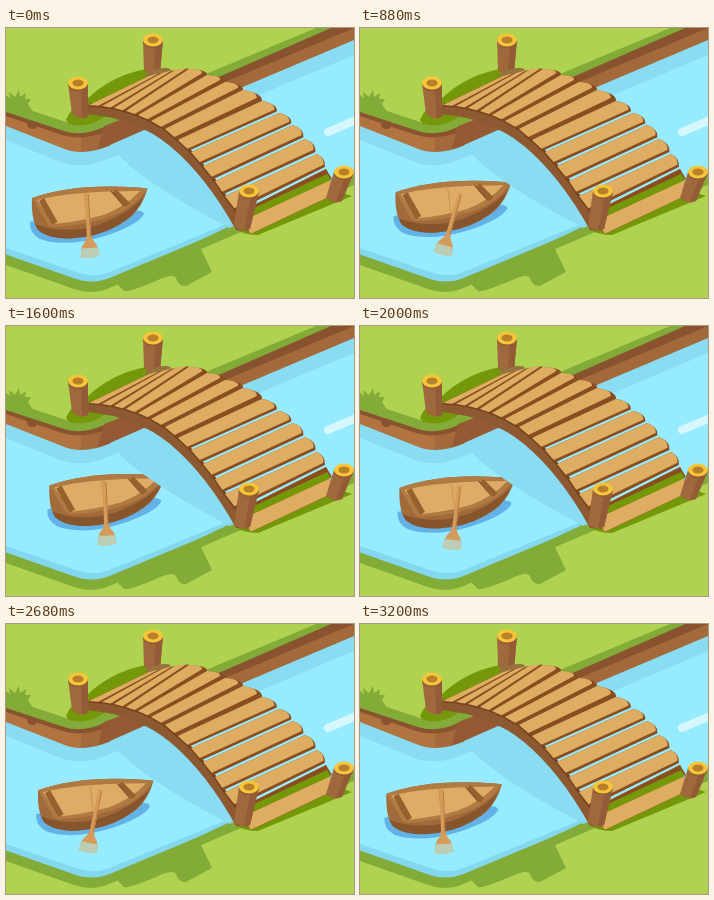
Write an HTML page with a canvas that moves like this. It is 348 px wide and 270 px high and loops after 3240 ms.

```html
<!DOCTYPE html>
<html lang="en">
<head>
<meta charset="utf-8">
<title>Boat by the bridge</title>
<style>
html, body { margin: 0; width: 100%; height: 100%; overflow: hidden; background: #afd350; }
canvas { display: block; width: 348px; height: 270px; }
</style>
</head>
<body>
<canvas id="stage" width="348" height="270"></canvas>
<script>
const ctx = document.getElementById('stage').getContext('2d');
const LOOP = 3240, STEP = 40;

const C = {
  grass: '#afd350', shade: '#82ac37', deep: '#75980a',
  water: '#96ebff', waterShade: '#89dcf2', shore: '#83d7ef',
  bankL: '#b1733f', bankR: '#a4693b', bankDark: '#8a5330',
  plank: '#dfad62', plankEdge: '#8a4d1f', arch: '#8d5931', archDark: '#75421e',
  post: '#a0683d', postDark: '#935c36', ring: '#f6c63a', core: '#b9802a',
  hull: '#a06a3a', hullDark: '#87552c', rim: '#b17a43', inside: '#dfac67',
  seat: '#96602f', oar: '#d49b5b', blade: '#bccdb5', boatShade: '#62b1e7'
};

function fill(d, color) {
  ctx.fillStyle = color;
  ctx.fill(new Path2D(d));
}

function line(d, color, width, cap = 'butt') {
  ctx.strokeStyle = color;
  ctx.lineWidth = width;
  ctx.lineCap = cap;
  ctx.stroke(new Path2D(d));
}

function oval(x, y, rx, ry, color, turn = 0) {
  ctx.fillStyle = color;
  ctx.beginPath();
  ctx.ellipse(x, y, rx, ry, turn, 0, Math.PI * 2);
  ctx.fill();
}

function land() {
  ctx.fillStyle = C.water;
  ctx.fillRect(0, 0, 348, 270);

  // far bank with its reflection
  fill('M0 90L58 112Q75 120 96 113L348 4V27L104 130Q75 143 52 133L0 112Z', C.waterShade);
  fill('M0 80L62 101Q75 106 92 101L75 124Q65 124 56 120L0 98Z', C.bankL);
  fill('M75 103L92 100L340 0H348V12L232 61L105 117Q90 124 75 124Z', C.bankR);
  fill('M0 75L60 97Q75 102 90 96L320 0H348L100 104Q75 113 56 107L0 88Z', C.bankDark);
  fill('M0 0H325L98 99Q76 109 58 103L0 84Z', C.shade);
  fill('M0 0H310L92 91Q76 99 60 94L0 74Z', C.grass);
  fill('M0 67L4 70L3 64L9 69L13 62L14 69L20 65L19 71L25 71L22 76L27 84L0 76Z', C.shade);
  oval(26, 97, 5, 4, C.bankDark, 0.3);
  oval(303, 14, 5, 4, C.bankDark, -0.4);

  // near shore
  fill('M0 220L70 244Q88 251 106 243L348 144V270H0Z', C.shore);
  fill('M0 226.5L70 251Q88 257 106 249L348 148V270H0Z', C.shade);
  fill('M0 237L68 261Q88 268 108 258L228 207L348 157V270H0Z', C.grass);
  fill('M108 253L118 263Q121 265 150 253Q167 245 170 250Q173 259 180 258L206 244L195 221L228 206L222 199Z', C.shade);
  line('M322 104L350 92', '#d7f7ff', 8, 'round');
}

function post(x, y, bx, by) {
  fill(`M${x - 10} ${y}L${bx - 8} ${by - 2}Q${bx} ${by + 5} ${bx + 8} ${by + 1}L${x + 10} ${y}Z`, C.post);
  fill(`M${x + 3} ${y}L${bx + 2} ${by + 2}L${bx + 8} ${by + 1}L${x + 10} ${y}Z`, C.postDark);
  oval(x, y + 1.5, 10, 6.8, C.postDark);
  oval(x, y, 10, 6.5, C.ring);
  oval(x, y, 5.6, 3.4, C.core);
}

// near and far ends of the seams between planks
const near = [[83, 77], [96, 78], [108, 80], [120, 83], [132, 87], [145, 93], [159, 101],
  [172, 112], [185, 124], [197, 138], [209, 153], [219, 168], [232, 185], [247, 209]];
const far = [[143, 48], [156, 45], [169, 42], [183, 41], [201, 47], [219, 54], [237, 62],
  [256, 73], [273, 85], [287, 97], [299, 111], [311, 126], [320, 141], [326, 172]];

const mix = (p, q, f) => [p[0] + (q[0] - p[0]) * f, p[1] + (q[1] - p[1]) * f];

function plank(i, part, color) {
  const a = near[i], b = far[i];
  const c = mix(b, far[i + 1], part), d = mix(a, near[i + 1], part);
  const bend = [Math.max(b[0], c[0]) + 1, (b[1] + c[1]) / 2 - 2];
  fill(`M${a}L${b}Q${bend} ${c}L${d}Z`, color);
}

function bridge() {
  fill('M98 98L92 121L105 117L140 102L120 90Z', '#955a34');
  fill('M104 117Q128 150 222 199L236 190Q180 120 138 102Z', C.waterShade);
  fill('M60 92Q64 80 80 72Q104 48 140 41L160 46L100 88Q82 101 63 96Z', C.deep);
  fill('M229 201L322 160L346 168L252 207Q238 207 229 201Z', C.deep);
  post(147, 12, 146, 44);
  oval(152, 45, 13, 4, '#94733f', -0.25);

  const edge = near.slice(0, 13).reverse().join('L');
  fill(`M80 86Q130 90 164 118Q200 148 230 202L244 203L${edge}L80 78Z`, C.arch);
  line(`M${edge}`, C.archDark, 3);
  for (let i = 0; i < 13; i++) {
    plank(i, i < 7 ? 1 : 0.87, C.plankEdge);
    plank(i, i < 12 ? 0.72 : 0.86, C.plank);
  }
  // open strip before the last board
  fill('M232 185L320 141L326 151L238 192Z', C.plankEdge);
  fill('M233 187L321 146L325 152L238 192Z', C.deep);

  post(72, 55, 74, 88);
  post(243, 163, 236, 200);
  post(338, 144, 328, 172);
}

function oar(swing) {
  ctx.save();
  ctx.translate(82.5 - swing, 198 + swing * 4.5);
  ctx.rotate((-3 + swing * 21) * Math.PI / 180);
  fill('M-2 -32Q0 -34 2 -32L2.2 10Q3 15 7 19L9 25H-9L-7 19Q-3 15 -2.2 10Z', C.oar);
  line('M1.5 -31V11', '#b87c40', 1);
  fill('M-8 22H8L10 30Q0 34 -10 31Z', C.blade);
  ctx.restore();
}

function boat() {
  fill('M24 194Q23 205 34 211Q60 220 99 208Q132 197 138 186Q137 181 124 183L40 190Z', C.boatShade);
  fill('M26 170Q60 158 106 158.5Q130 159 141.5 160.5Q137 177 126 188Q106 205 68 210Q46 212 32 202Q25 192 26 170Z', C.hull);
  fill('M29 196Q48 204 76 201Q112 194 138 169Q130 187 111 198Q92 209 65 210.5Q42 211 32 202Z', C.hullDark);
  fill('M26 170Q60 158 106 158.5Q130 159 141.5 160.5Q127 182 100 190Q75 198 47 199L42 197Z', C.rim);
  fill('M31 172Q66 163 134 163Q119 179 97 187Q76 193 49 196Z', C.inside);
  line('M35.5 171.5L49 195.5', C.seat, 6);
  line('M108 163L122 177', C.seat, 5.5);
  line('M105 163L118 178', C.hullDark, 1.2);
  line('M78 164L81 190', '#c99450', 1);
}

const fold = x => 1 - Math.abs(1 - 2 * x);

function draw(ms) {
  const t = Math.floor(ms % LOOP / STEP) * STEP;
  const drift = fold(t / LOOP);
  const swing = fold(t / (LOOP / 2) % 1);
  land();
  ctx.save();
  ctx.translate(17.6 * drift, -10.6 * drift);
  boat();
  oar(swing);
  ctx.restore();
  bridge();
}

let start;
function tick(now) {
  start ??= now;
  draw(now - start);
  requestAnimationFrame(tick);
}
draw(0);
requestAnimationFrame(tick);
</script>
</body>
</html>
```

§ §

EXERCISE> Would you give the material back exactly, minus the pictures?

TASK RESULT>
Write an HTML page with a canvas that moves like this. It is 348 px wide and 270 px high and loops after 3240 ms.

```html
<!DOCTYPE html>
<html lang="en">
<head>
<meta charset="utf-8">
<title>Boat by the bridge</title>
<style>
html, body { margin: 0; width: 100%; height: 100%; overflow: hidden; background: #afd350; }
canvas { display: block; width: 348px; height: 270px; }
</style>
</head>
<body>
<canvas id="stage" width="348" height="270"></canvas>
<script>
const ctx = document.getElementById('stage').getContext('2d');
const LOOP = 3240, STEP = 40;

const C = {
  grass: '#afd350', shade: '#82ac37', deep: '#75980a',
  water: '#96ebff', waterShade: '#89dcf2', shore: '#83d7ef',
  bankL: '#b1733f', bankR: '#a4693b', bankDark: '#8a5330',
  plank: '#dfad62', plankEdge: '#8a4d1f', arch: '#8d5931', archDark: '#75421e',
  post: '#a0683d', postDark: '#935c36', ring: '#f6c63a', core: '#b9802a',
  hull: '#a06a3a', hullDark: '#87552c', rim: '#b17a43', inside: '#dfac67',
  seat: '#96602f', oar: '#d49b5b', blade: '#bccdb5', boatShade: '#62b1e7'
};

function fill(d, color) {
  ctx.fillStyle = color;
  ctx.fill(new Path2D(d));
}

function line(d, color, width, cap = 'butt') {
  ctx.strokeStyle = color;
  ctx.lineWidth = width;
  ctx.lineCap = cap;
  ctx.stroke(new Path2D(d));
}

function oval(x, y, rx, ry, color, turn = 0) {
  ctx.fillStyle = color;
  ctx.beginPath();
  ctx.ellipse(x, y, rx, ry, turn, 0, Math.PI * 2);
  ctx.fill();
}

function land() {
  ctx.fillStyle = C.water;
  ctx.fillRect(0, 0, 348, 270);

  // far bank with its reflection
  fill('M0 90L58 112Q75 120 96 113L348 4V27L104 130Q75 143 52 133L0 112Z', C.waterShade);
  fill('M0 80L62 101Q75 106 92 101L75 124Q65 124 56 120L0 98Z', C.bankL);
  fill('M75 103L92 100L340 0H348V12L232 61L105 117Q90 124 75 124Z', C.bankR);
  fill('M0 75L60 97Q75 102 90 96L320 0H348L100 104Q75 113 56 107L0 88Z', C.bankDark);
  fill('M0 0H325L98 99Q76 109 58 103L0 84Z', C.shade);
  fill('M0 0H310L92 91Q76 99 60 94L0 74Z', C.grass);
  fill('M0 67L4 70L3 64L9 69L13 62L14 69L20 65L19 71L25 71L22 76L27 84L0 76Z', C.shade);
  oval(26, 97, 5, 4, C.bankDark, 0.3);
  oval(303, 14, 5, 4, C.bankDark, -0.4);

  // near shore
  fill('M0 220L70 244Q88 251 106 243L348 144V270H0Z', C.shore);
  fill('M0 226.5L70 251Q88 257 106 249L348 148V270H0Z', C.shade);
  fill('M0 237L68 261Q88 268 108 258L228 207L348 157V270H0Z', C.grass);
  fill('M108 253L118 263Q121 265 150 253Q167 245 170 250Q173 259 180 258L206 244L195 221L228 206L222 199Z', C.shade);
  line('M322 104L350 92', '#d7f7ff', 8, 'round');
}

function post(x, y, bx, by) {
  fill(`M${x - 10} ${y}L${bx - 8} ${by - 2}Q${bx} ${by + 5} ${bx + 8} ${by + 1}L${x + 10} ${y}Z`, C.post);
  fill(`M${x + 3} ${y}L${bx + 2} ${by + 2}L${bx + 8} ${by + 1}L${x + 10} ${y}Z`, C.postDark);
  oval(x, y + 1.5, 10, 6.8, C.postDark);
  oval(x, y, 10, 6.5, C.ring);
  oval(x, y, 5.6, 3.4, C.core);
}

// near and far ends of the seams between planks
const near = [[83, 77], [96, 78], [108, 80], [120, 83], [132, 87], [145, 93], [159, 101],
  [172, 112], [185, 124], [197, 138], [209, 153], [219, 168], [232, 185], [247, 209]];
const far = [[143, 48], [156, 45], [169, 42], [183, 41], [201, 47], [219, 54], [237, 62],
  [256, 73], [273, 85], [287, 97], [299, 111], [311, 126], [320, 141], [326, 172]];

const mix = (p, q, f) => [p[0] + (q[0] - p[0]) * f, p[1] + (q[1] - p[1]) * f];

function plank(i, part, color) {
  const a = near[i], b = far[i];
  const c = mix(b, far[i + 1], part), d = mix(a, near[i + 1], part);
  const bend = [Math.max(b[0], c[0]) + 1, (b[1] + c[1]) / 2 - 2];
  fill(`M${a}L${b}Q${bend} ${c}L${d}Z`, color);
}

function bridge() {
  fill('M98 98L92 121L105 117L140 102L120 90Z', '#955a34');
  fill('M104 117Q128 150 222 199L236 190Q180 120 138 102Z', C.waterShade);
  fill('M60 92Q64 80 80 72Q104 48 140 41L160 46L100 88Q82 101 63 96Z', C.deep);
  fill('M229 201L322 160L346 168L252 207Q238 207 229 201Z', C.deep);
  post(147, 12, 146, 44);
  oval(152, 45, 13, 4, '#94733f', -0.25);

  const edge = near.slice(0, 13).reverse().join('L');
  fill(`M80 86Q130 90 164 118Q200 148 230 202L244 203L${edge}L80 78Z`, C.arch);
  line(`M${edge}`, C.archDark, 3);
  for (let i = 0; i < 13; i++) {
    plank(i, i < 7 ? 1 : 0.87, C.plankEdge);
    plank(i, i < 12 ? 0.72 : 0.86, C.plank);
  }
  // open strip before the last board
  fill('M232 185L320 141L326 151L238 192Z', C.plankEdge);
  fill('M233 187L321 146L325 152L238 192Z', C.deep);

  post(72, 55, 74, 88);
  post(243, 163, 236, 200);
  post(338, 144, 328, 172);
}

function oar(swing) {
  ctx.save();
  ctx.translate(82.5 - swing, 198 + swing * 4.5);
  ctx.rotate((-3 + swing * 21) * Math.PI / 180);
  fill('M-2 -32Q0 -34 2 -32L2.2 10Q3 15 7 19L9 25H-9L-7 19Q-3 15 -2.2 10Z', C.oar);
  line('M1.5 -31V11', '#b87c40', 1);
  fill('M-8 22H8L10 30Q0 34 -10 31Z', C.blade);
  ctx.restore();
}

function boat() {
  fill('M24 194Q23 205 34 211Q60 220 99 208Q132 197 138 186Q137 181 124 183L40 190Z', C.boatShade);
  fill('M26 170Q60 158 106 158.5Q130 159 141.5 160.5Q137 177 126 188Q106 205 68 210Q46 212 32 202Q25 192 26 170Z', C.hull);
  fill('M29 196Q48 204 76 201Q112 194 138 169Q130 187 111 198Q92 209 65 210.5Q42 211 32 202Z', C.hullDark);
  fill('M26 170Q60 158 106 158.5Q130 159 141.5 160.5Q127 182 100 190Q75 198 47 199L42 197Z', C.rim);
  fill('M31 172Q66 163 134 163Q119 179 97 187Q76 193 49 196Z', C.inside);
  line('M35.5 171.5L49 195.5', C.seat, 6);
  line('M108 163L122 177', C.seat, 5.5);
  line('M105 163L118 178', C.hullDark, 1.2);
  line('M78 164L81 190', '#c99450', 1);
}

const fold = x => 1 - Math.abs(1 - 2 * x);

function draw(ms) {
  const t = Math.floor(ms % LOOP / STEP) * STEP;
  const drift = fold(t / LOOP);
  const swing = fold(t / (LOOP / 2) % 1);
  land();
  ctx.save();
  ctx.translate(17.6 * drift, -10.6 * drift);
  boat();
  oar(swing);
  ctx.restore();
  bridge();
}

let start;
function tick(now) {
  start ??= now;
  draw(now - start);
  requestAnimationFrame(tick);
}
draw(0);
requestAnimationFrame(tick);
</script>
</body>
</html>
```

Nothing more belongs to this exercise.